__Problem details__:
Exact duplicates of the lines from the top of the data through the line containing "216px; top: 14px;" are needed, with every picture left out.

##### Input for this task #####

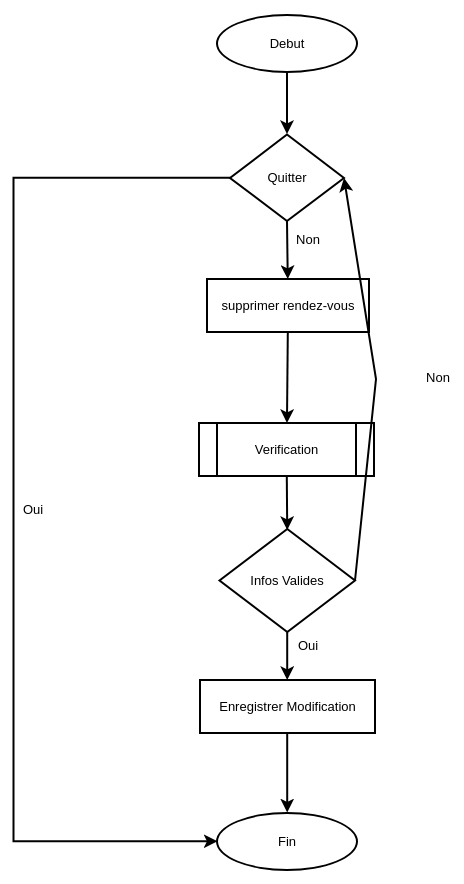
<!DOCTYPE html>
<html lang="fr">
<head>
<meta charset="utf-8">
<title>Organigramme : supprimer rendez-vous</title>
<style>
:root { --ink: #000; --paper: #fff; --line: 2px; }
* { box-sizing: border-box; }
html, body { margin: 0; background: var(--paper); }
.flowchart {
  position: relative; width: 464px; height: 884px; overflow: hidden;
  background: var(--paper); color: var(--ink);
  font: 13px/16px "Liberation Sans", Arial, sans-serif;
}
.node, .answer {
  position: absolute; display: flex; align-items: center; justify-content: center;
  white-space: nowrap;
}
.node { border: var(--line) solid var(--ink); }
.terminal { width: 142px; height: 60px; border-radius: 50%; }
.decision { border: 0; }
.subroutine::before {
  content: ""; position: absolute; inset: 0 16px;
  border: solid var(--ink); border-width: 0 var(--line);
}
.start { left: 216px; top: 14px; height: 59px; }
.quit { left: 230px; top: 134px; width: 114px; height: 87px; }
.delete { left: 206px; top: 278px; width: 164px; height: 55px; }
.verify { left: 198px; top: 422px; width: 177px; height: 55px; }
.valid { left: 219px; top: 529px; width: 136px; height: 103px; }
.save { left: 199px; top: 679px; width: 177px; height: 55px; }
.end { left: 216px; top: 812px; height: 59px; }
.answer { width: 40px; height: 16px; }
.quit-no { left: 288px; top: 232px; }
.quit-yes { left: 13px; top: 502px; }
.valid-no { left: 418px; top: 370px; }
.valid-yes { left: 288px; top: 638px; }
.connectors { position: absolute; left: 0; top: 0; fill: none; stroke: var(--ink); stroke-width: 2; }
.arrowhead { fill: var(--ink); stroke: none; }
</style>
</head>
<body>
<main class="flowchart">
  <div class="node terminal start">Debut</div>
  <div class="node decision quit">Quitter</div>
  <div class="node process delete">supprimer rendez-vous</div>
  <div class="node subroutine verify">Verification</div>
  <div class="node decision valid">Infos Valides</div>
  <div class="node process save">Enregistrer Modification</div>
  <div class="node terminal end">Fin</div>

  <svg class="connectors" width="464" height="884" viewBox="0 0 464 884" aria-hidden="true">
    <defs>
      <marker id="arrow" markerUnits="userSpaceOnUse" markerWidth="14" markerHeight="14" refX="11" refY="7" orient="auto">
        <path class="arrowhead" d="M0 0 14 7 0 14 3.5 7Z"/>
      </marker>
    </defs>
    <polygon points="287,134.5 344,178 287,221 230,178"/>
    <polygon points="287.3,529 355,580.5 287.3,632 219.5,580.5"/>
    <g marker-end="url(#arrow)">
      <path d="M287 73V131"/>
      <path d="M287 221 287.7 276"/>
      <path d="M287.8 333 287 420"/>
      <path d="M286.8 477 287.2 527"/>
      <path d="M287.2 632V677"/>
      <path d="M287.2 734V809.5"/>
      <path d="M230 177.8H13.5V841.3H214.5"/>
      <path d="M355 580.5 376 379 344.5 181"/>
    </g>
  </svg>

  <span class="answer quit-no">Non</span>
  <span class="answer quit-yes">Oui</span>
  <span class="answer valid-no">Non</span>
  <span class="answer valid-yes">Oui</span>
</main>
</body>
</html>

#####

__Result of this exercise__:
<!DOCTYPE html>
<html lang="fr">
<head>
<meta charset="utf-8">
<title>Organigramme : supprimer rendez-vous</title>
<style>
:root { --ink: #000; --paper: #fff; --line: 2px; }
* { box-sizing: border-box; }
html, body { margin: 0; background: var(--paper); }
.flowchart {
  position: relative; width: 464px; height: 884px; overflow: hidden;
  background: var(--paper); color: var(--ink);
  font: 13px/16px "Liberation Sans", Arial, sans-serif;
}
.node, .answer {
  position: absolute; display: flex; align-items: center; justify-content: center;
  white-space: nowrap;
}
.node { border: var(--line) solid var(--ink); }
.terminal { width: 142px; height: 60px; border-radius: 50%; }
.decision { border: 0; }
.subroutine::before {
  content: ""; position: absolute; inset: 0 16px;
  border: solid var(--ink); border-width: 0 var(--line);
}
.start { left: 216px; top: 14px; height: 59px; }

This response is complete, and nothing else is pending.